“Even though the shock has been severe and rapid, the healing process will take much longer,” said Danielle DiMartino Booth, CEO and chief strategist for Quill Intelligence.
The stunning loss of 20.5 million US jobs is easily the largest one-month decline since the government began tracking the data in 1939. The unemployment rate soared to 14.7% in April, the highest since the Great Depression. It’s quite the spike from just 3.5% in February and 4.4% in March.
Even relatively optimistic economists told CNN Business the labor market won’t fully recover by the end of next year.
“There’s just been too much damage to come back that quickly,” said Ethan Harris, head of global economics research at Bank of America.
‘Too much damage’
The White House itself is acknowledging the carnage is not nearly done.
Kevin Hassett, a senior economic adviser to President Donald Trump, told CNN’s Poppy Harlow on Friday that the unemployment rate will likely hit 20% in May.
Hassett called the mass layoffs “heartbreaking” because “each unemployed person is a person whose life is now in turmoil.”
By the end of 2020, Bank of America expects the unemployment rate will descend to 9.6%. That’s still a very high number, nearly equivalent to the worst months of the Great Recession.
The big concern is that until there is a vaccine, many Americans won’t go to restaurants, concerts, stadiums or do anything that involves a crowd.
“People will self-regulate. Just because your governor says you can go out, doesn’t mean you will do it,” Harris said.
Bank of America expects the unemployment rate will retreat to 7.5% by the end of 2021 and won’t reach pre-crisis levels until 2022.
JPMorgan: It could take ten-plus years to recover
Gus Faucher, chief economist at PNC, sees a slower recovery in which a return to healthy levels of 4% or 5% unemployment doesn’t happen for three or four years.
And although the unemployment rate could come down sharply, he said, there will likely be pockets of unemployment for years in areas of the economy most sensitive to the pandemic.
“There are going to be permanent job losses,” Faucher said, especially in industries like entertainment. “We’re going to see a structurally smaller retail industry. A lot of small businesses — despite the Paycheck Protection Program — will go bankrupt. And there will be permanent changes to travel and tourism.”
Still others are warning of an even more drawn-out recovery.
“To get back near 3.5% unemployment, then you’re talking ten-plus years with any kind of rational modeling,” Bob Michele, chief investment officer at JPMorgan Asset Management, told CNN Business.
He noted that after the Great Recession, it took the United States six years to return to 5% unemployment after the Great Recession. And it was another three to four years to get to 3.5% unemployment.
“People think there is going to be a V-shaped recovery. We’re just not seeing it,” Michele said. “It will take a while for unemployment to come down to something that is reasonable.”
Health response is critical
If there was a silver lining in the jobs report, it was that 18 million people indicated they expect to be rehired by their employer. That suggests many workers are optimistic about the road ahead.

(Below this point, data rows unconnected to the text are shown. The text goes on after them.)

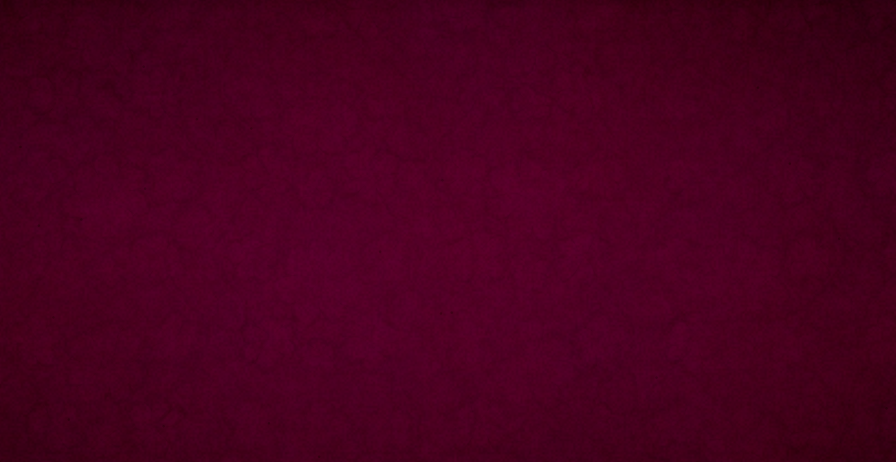
Write a WebGL 2 fragment shader that draws this texture.

```glsl
#version 300 es
precision highp float;
// Dark burgundy wallpaper: faint worn damask, fine grain and a soft vignette.
uniform vec2 u_resolution;
out vec4 fragColor;

float hash(vec2 p) {
  vec3 q = fract(vec3(p.xyx) * 0.1031);
  q += dot(q, q.yzx + 33.33);
  return fract((q.x + q.y) * q.z);
}

float noise(vec2 p) {
  vec2 i = floor(p), f = fract(p);
  f = f * f * (3.0 - 2.0 * f);
  return mix(mix(hash(i), hash(i + vec2(1, 0)), f.x),
             mix(hash(i + vec2(0, 1)), hash(i + vec2(1, 1)), f.x), f.y);
}

float fbm(vec2 p) {
  float sum = 0.0, amp = 0.5;
  for (int i = 0; i < 5; i++) {
    sum += amp * noise(p);
    p = mat2(1.6, 1.2, -1.2, 1.6) * p + 17.3;
    amp *= 0.5;
  }
  return sum;
}

// Petalled flower: filled lobes with a dark rim and veins.
float flower(vec2 p, float radius, float petals) {
  float angle = atan(p.x, p.y);
  float lobe = abs(cos(angle * petals * 0.5));
  float edge = length(p) - radius * (0.62 + 0.38 * sqrt(lobe));
  float fill = smoothstep(0.006, -0.006, edge);
  float rim = smoothstep(0.011, 0.003, abs(edge));
  float vein = smoothstep(0.3, 0.0, lobe) * fill;
  return 0.5 * fill - 0.8 * rim - 0.4 * vein;
}

// One mirrored damask tile: blossom, side flowers and curling stems.
float damaskTile(vec2 p) {
  p.x = abs(p.x);
  float v = flower(p - vec2(0.0, 0.03), 0.095, 7.0);
  v += flower(p - vec2(0.145, 0.08), 0.058, 5.0);
  v += flower(p - vec2(0.11, -0.10), 0.062, 6.0);
  v += flower(p - vec2(0.0, -0.13), 0.042, 5.0);
  float stem = abs(p.x - 0.17 - 0.05 * sin(p.y * 17.5));
  float curl = abs(length(p - vec2(0.19, -0.03)) - 0.045);
  return v - 0.7 * smoothstep(0.010, 0.002, min(stem, curl));
}

// Half-drop repeat of the tile.
float damask(vec2 p) {
  vec2 size = vec2(0.46, 0.36);
  float column = floor(p.x / size.x);
  p.y += 0.5 * size.y * mod(column, 2.0);
  return damaskTile((fract(p / size) - 0.5) * size);
}

void main() {
  vec2 uv = gl_FragCoord.xy / u_resolution;
  vec2 p = gl_FragCoord.xy / u_resolution.y;

  // Vignette, heavier in the upper right
  vec2 q = (uv - vec2(0.48, 0.47)) * 2.0;
  float tone = 1.0 - 0.38 * dot(q, q);
  tone -= 0.08 * smoothstep(0.45, 0.0, distance(p, vec2(1.75, 0.9)));
  tone -= 0.10 * smoothstep(0.03, 0.0, 1.0 - uv.y);

  // Worn damask print
  vec2 warp = vec2(noise(p * 26.0), noise(p * 26.0 + 40.0)) - 0.5;
  float wear = smoothstep(0.2, 0.6, fbm(p * 5.0 + 9.0));
  tone += 0.13 * damask(p + 0.024 * warp) * (0.4 + 0.6 * wear);

  // Blotches, mottled fibres and fine grain
  tone += 0.16 * (fbm(p * 4.0) - 0.48);
  tone += 0.26 * (fbm(p * 38.0 + 5.0) - 0.48);
  tone += 0.04 * (noise(p * vec2(12.0, 150.0)) - 0.5);
  tone += 0.04 * (noise(p * vec2(150.0, 12.0)) - 0.5);
  tone += 0.25 * (noise(p * 210.0) - 0.5);

  // Rare dark specks and a faint crease along the bottom
  vec2 cell = floor(p * 30.0);
  vec2 spot = vec2(hash(cell + 3.0), hash(cell + 8.0)) * 0.6 + 0.2;
  float speck = smoothstep(0.12, 0.04, distance(fract(p * 30.0), spot));
  tone -= 0.4 * speck * step(0.985, hash(cell));
  tone -= 0.08 * smoothstep(0.006, 0.0, abs(uv.y - 0.02)) * noise(p * 9.0);

  // Burgundy ramp with slight drift between plum and crimson
  vec3 color = mix(vec3(0.16, 0.0, 0.04), vec3(0.328, 0.0, 0.146), max(tone, -0.1));
  color.b += 0.03 * (fbm(p * 3.0 + 21.0) - 0.48) + 0.02 * (noise(p * 90.0) - 0.5);
  fragColor = vec4(clamp(color, 0.0, 1.0), 1.0);
}
```
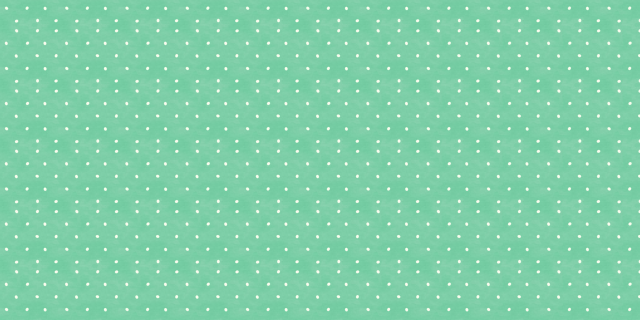
Give the GLSL for this pattern, as a Shadertoy shader.

```glsl
const float TILE = 0.1883;          // tile side, in canvas heights
const float SEAM_Y = 0.0807;        // first tile seam, measured from the top
const int ROWS = 5;
const int COLUMNS = 3;
const float ROW_STEP = 0.2083;
const vec3 EVEN_COLUMNS = vec3(0.272, 0.620, 0.932);
const vec3 ODD_COLUMNS = vec3(0.105, 0.452, 0.747);
const float DOT_RADIUS = 0.0255;
const float DOT_JITTER = 0.010;
const float DOT_WOBBLE = 0.09;
const float GRAIN = 0.022;
const vec3 MINT = vec3(0.455, 0.800, 0.637);
const vec3 PALE_MINT = vec3(0.505, 0.812, 0.665);
const vec3 CREAM = vec3(0.975, 0.990, 0.930);

float hash(vec2 p) {
    vec3 q = fract(vec3(p.xyx) * 0.1031);
    q += dot(q, q.yzx + 33.33);
    return fract((q.x + q.y) * q.z);
}

// Value noise that wraps at the tile edges
float tileNoise(vec2 p, vec2 cells) {
    p *= cells;
    vec2 i = floor(p);
    vec2 f = fract(p);
    f = f * f * (3.0 - 2.0 * f);
    vec2 a = mod(i, cells);
    vec2 b = mod(i + 1.0, cells);
    return mix(mix(hash(a), hash(vec2(b.x, a.y)), f.x),
               mix(hash(vec2(a.x, b.y)), hash(b), f.x), f.y);
}

float tileFbm(vec2 p, vec2 cells) {
    float sum = 0.0;
    float weight = 0.5;
    for (int i = 0; i < 4; i++) {
        sum += weight * tileNoise(p, cells);
        cells *= 2.0;
        weight *= 0.5;
    }
    return sum / 0.9375;
}

// Mottled paper with pale rubbed patches and fine fibres
vec3 paper(vec2 p) {
    float cloud = tileFbm(p, vec2(3.0, 4.0));
    float patches = smoothstep(0.52, 0.72, tileFbm(p + 0.37, vec2(3.0)));
    float scuffs = smoothstep(0.50, 0.75, tileNoise(p + 0.1 * cloud, vec2(14.0, 18.0)));
    float pale = 0.7 * smoothstep(0.35, 0.75, cloud) + 0.55 * patches * scuffs;
    float fibre = tileNoise(p, vec2(20.0, 46.0)) - 0.5;
    float speck = tileNoise(p + 0.21, vec2(48.0)) - 0.5;
    return mix(MINT, PALE_MINT, pale) + GRAIN * (0.6 * fibre + 0.7 * speck);
}

// Signed distance to the nearest slightly uneven dot
float dots(vec2 p) {
    float nearest = 1.0;
    for (int row = 0; row < ROWS; row++) {
        vec3 columns = row % 2 == 0 ? EVEN_COLUMNS : ODD_COLUMNS;
        float y = 0.5 + ROW_STEP * float(row - ROWS / 2);
        for (int column = 0; column < COLUMNS; column++) {
            vec2 id = vec2(column, row);
            vec2 jitter = vec2(hash(id + 7.3), hash(id + 19.1)) - 0.5;
            vec2 d = p - vec2(columns[column], y) - DOT_JITTER * jitter;
            float phase = 6.2832 * hash(id + 3.7);
            float wobble = sin(2.0 * atan(d.y, d.x + 1e-5) + phase);
            float radius = DOT_RADIUS * (1.0 + DOT_WOBBLE * wobble);
            nearest = min(nearest, length(d) - radius);
        }
    }
    return nearest;
}

void mainImage(out vec4 fragColor, in vec2 fragCoord) {
    vec2 uv = fragCoord / iResolution.y;
    vec2 p = fract(vec2(uv.x, 1.0 - uv.y - SEAM_Y) / TILE);
    float pixel = 1.0 / (iResolution.y * TILE);
    float ink = 1.0 - smoothstep(-0.75 * pixel, 0.75 * pixel, dots(p));
    fragColor = vec4(mix(paper(p), CREAM, ink), 1.0);
}
```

“Prophesies like that can be self-fulfilling,” said Hassett, the White House economist, adding that the figure “surprised the heck out of me.”
Hassett told CNN this rate could go even higher, hitting 25% before “hopefully” falling following a transition period this summer.
Economists stressed that the damage done to the jobs market shows why it is so critical for public health authorities to get the pandemic under control. They called for a robust ramp-up in coronavirus testing and tracing.
“If you don’t have tracking and testing, this recovery will be very small,” said Bank of America’s Harris. “People need to know the disease isn’t running rampant. That effort, which has been lagging a bit, is absolutely critical.”
Will Americans spend like before?
It’s not just the health crisis that could change consumer behavior.
The shocking speed of the economic shock could persuade Americans who were once willing to spend aggressively to hunker down.
“For the first time in our lifetimes, US families have been faced with the reality of what it means not to have saved for a rainy day,” said Booth, the Quill Intelligence CEO and a former Federal Reserve official.
“If there is a new frugality when we come out of this crisis,” Booth said, “the economy is in for a rude awakening.”